The input section start

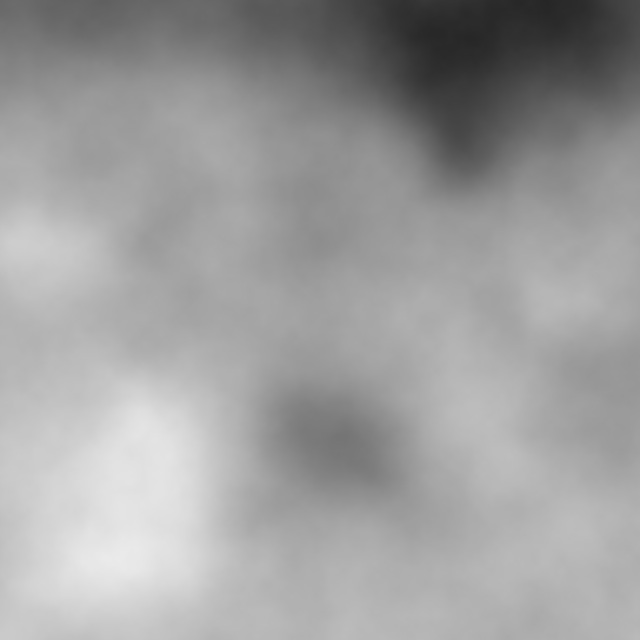
This texture is drawn by a Shadertoy shader. Its source:

```glsl
// Soft grey cloud: broad light and dark masses roughened by fractal value noise.

const float BASE_TONE    = 0.685;  // grey of the lower half
const float MIDDLE_FADE  = 0.065;  // darkening from the bottom to the upper middle
const float TOP_FADE     = 0.23;   // extra darkening along the top edge
const float NOISE_GAIN   = 0.20;   // contrast of the billows
const float NOISE_SCALE  = 6.0;    // cells of the coarsest octave across the canvas
const int   OCTAVES      = 6;
const float PERSISTENCE  = 0.5;
const float WARP         = 0.045;  // how far noise bends the outlines of the masses
const vec2  TONE_RANGE   = vec2(0.15, 0.93);

// Broad masses: centre x, centre y, radius, signed tone
const int MASS_COUNT = 11;
const vec4 MASSES[MASS_COUNT] = vec4[](
    vec4(0.20, 0.22, 0.15,  0.22),
    vec4(0.16, 0.04, 0.14,  0.11),
    vec4(0.09, 0.60, 0.12,  0.15),
    vec4(0.88, 0.56, 0.10,  0.11),
    vec4(0.70, 0.36, 0.12,  0.06),
    vec4(0.50, 0.29, 0.13, -0.20),
    vec4(0.92, 0.37, 0.11, -0.09),
    vec4(0.26, 0.65, 0.08, -0.08),
    vec4(0.70, 0.92, 0.17, -0.20),
    vec4(0.93, 0.91, 0.17, -0.21),
    vec4(0.76, 0.77, 0.07, -0.12)
);

float hash(ivec2 cell) {
    uvec2 q = uvec2(cell) * uvec2(1597u, 3812u) + 7919u;
    uint h = (q.x ^ (q.y << 7)) * 74761u;
    h = (h ^ (h >> 15)) * 92821u;
    h = (h ^ (h >> 13)) * 68917u;
    h ^= h >> 16;
    return float(h & 65535u) / 65535.0;
}

float valueNoise(vec2 p) {
    ivec2 cell = ivec2(floor(p));
    vec2 f = fract(p);
    f = f * f * (3.0 - 2.0 * f);
    float low  = mix(hash(cell), hash(cell + ivec2(1, 0)), f.x);
    float high = mix(hash(cell + ivec2(0, 1)), hash(cell + ivec2(1, 1)), f.x);
    return mix(low, high, f.y);
}

// Fractal sum centred on zero
float billows(vec2 p) {
    float sum = 0.0;
    float weight = 0.5;
    for (int i = 0; i < OCTAVES; i++) {
        sum += weight * (valueNoise(p) - 0.5);
        p = p * 2.0 + vec2(17.3, 9.7);
        weight *= PERSISTENCE;
    }
    return sum;
}

// Large-scale light and shade
float broadTone(vec2 p) {
    float tone = BASE_TONE;
    tone -= MIDDLE_FADE * smoothstep(0.2, 0.75, p.y);
    tone -= TOP_FADE * smoothstep(0.72, 1.02, p.y);
    for (int i = 0; i < MASS_COUNT; i++) {
        vec2 offset = (p - MASSES[i].xy) / MASSES[i].z;
        tone += MASSES[i].w * exp(-dot(offset, offset));
    }
    return tone;
}

void mainImage(out vec4 fragColor, in vec2 fragCoord) {
    vec2 uv = fragCoord / iResolution.xy;

    // Bend the masses so that their edges billow
    vec2 warp = vec2(valueNoise(uv * 7.0 + 31.0), valueNoise(uv * 7.0 + 57.0)) - 0.5;
    float tone = broadTone(uv + 2.0 * WARP * warp);

    tone += NOISE_GAIN * billows(uv * NOISE_SCALE + 3.0);
    fragColor = vec4(vec3(clamp(tone, TONE_RANGE.x, TONE_RANGE.y)), 1.0);
}
```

The input section end

### Your objective
Word for word, copy all the entries above, but with no pictures.

### Exercise response
This texture is drawn by a Shadertoy shader. Its source:

```glsl
// Soft grey cloud: broad light and dark masses roughened by fractal value noise.

const float BASE_TONE    = 0.685;  // grey of the lower half
const float MIDDLE_FADE  = 0.065;  // darkening from the bottom to the upper middle
const float TOP_FADE     = 0.23;   // extra darkening along the top edge
const float NOISE_GAIN   = 0.20;   // contrast of the billows
const float NOISE_SCALE  = 6.0;    // cells of the coarsest octave across the canvas
const int   OCTAVES      = 6;
const float PERSISTENCE  = 0.5;
const float WARP         = 0.045;  // how far noise bends the outlines of the masses
const vec2  TONE_RANGE   = vec2(0.15, 0.93);

// Broad masses: centre x, centre y, radius, signed tone
const int MASS_COUNT = 11;
const vec4 MASSES[MASS_COUNT] = vec4[](
    vec4(0.20, 0.22, 0.15,  0.22),
    vec4(0.16, 0.04, 0.14,  0.11),
    vec4(0.09, 0.60, 0.12,  0.15),
    vec4(0.88, 0.56, 0.10,  0.11),
    vec4(0.70, 0.36, 0.12,  0.06),
    vec4(0.50, 0.29, 0.13, -0.20),
    vec4(0.92, 0.37, 0.11, -0.09),
    vec4(0.26, 0.65, 0.08, -0.08),
    vec4(0.70, 0.92, 0.17, -0.20),
    vec4(0.93, 0.91, 0.17, -0.21),
    vec4(0.76, 0.77, 0.07, -0.12)
);

float hash(ivec2 cell) {
    uvec2 q = uvec2(cell) * uvec2(1597u, 3812u) + 7919u;
    uint h = (q.x ^ (q.y << 7)) * 74761u;
    h = (h ^ (h >> 15)) * 92821u;
    h = (h ^ (h >> 13)) * 68917u;
    h ^= h >> 16;
    return float(h & 65535u) / 65535.0;
}

float valueNoise(vec2 p) {
    ivec2 cell = ivec2(floor(p));
    vec2 f = fract(p);
    f = f * f * (3.0 - 2.0 * f);
    float low  = mix(hash(cell), hash(cell + ivec2(1, 0)), f.x);
    float high = mix(hash(cell + ivec2(0, 1)), hash(cell + ivec2(1, 1)), f.x);
    return mix(low, high, f.y);
}

// Fractal sum centred on zero
float billows(vec2 p) {
    float sum = 0.0;
    float weight = 0.5;
    for (int i = 0; i < OCTAVES; i++) {
        sum += weight * (valueNoise(p) - 0.5);
        p = p * 2.0 + vec2(17.3, 9.7);
        weight *= PERSISTENCE;
    }
    return sum;
}

// Large-scale light and shade
float broadTone(vec2 p) {
    float tone = BASE_TONE;
    tone -= MIDDLE_FADE * smoothstep(0.2, 0.75, p.y);
    tone -= TOP_FADE * smoothstep(0.72, 1.02, p.y);
    for (int i = 0; i < MASS_COUNT; i++) {
        vec2 offset = (p - MASSES[i].xy) / MASSES[i].z;
        tone += MASSES[i].w * exp(-dot(offset, offset));
    }
    return tone;
}

void mainImage(out vec4 fragColor, in vec2 fragCoord) {
    vec2 uv = fragCoord / iResolution.xy;

    // Bend the masses so that their edges billow
    vec2 warp = vec2(valueNoise(uv * 7.0 + 31.0), valueNoise(uv * 7.0 + 57.0)) - 0.5;
    float tone = broadTone(uv + 2.0 * WARP * warp);

    tone += NOISE_GAIN * billows(uv * NOISE_SCALE + 3.0);
    fragColor = vec4(vec3(clamp(tone, TONE_RANGE.x, TONE_RANGE.y)), 1.0);
}
```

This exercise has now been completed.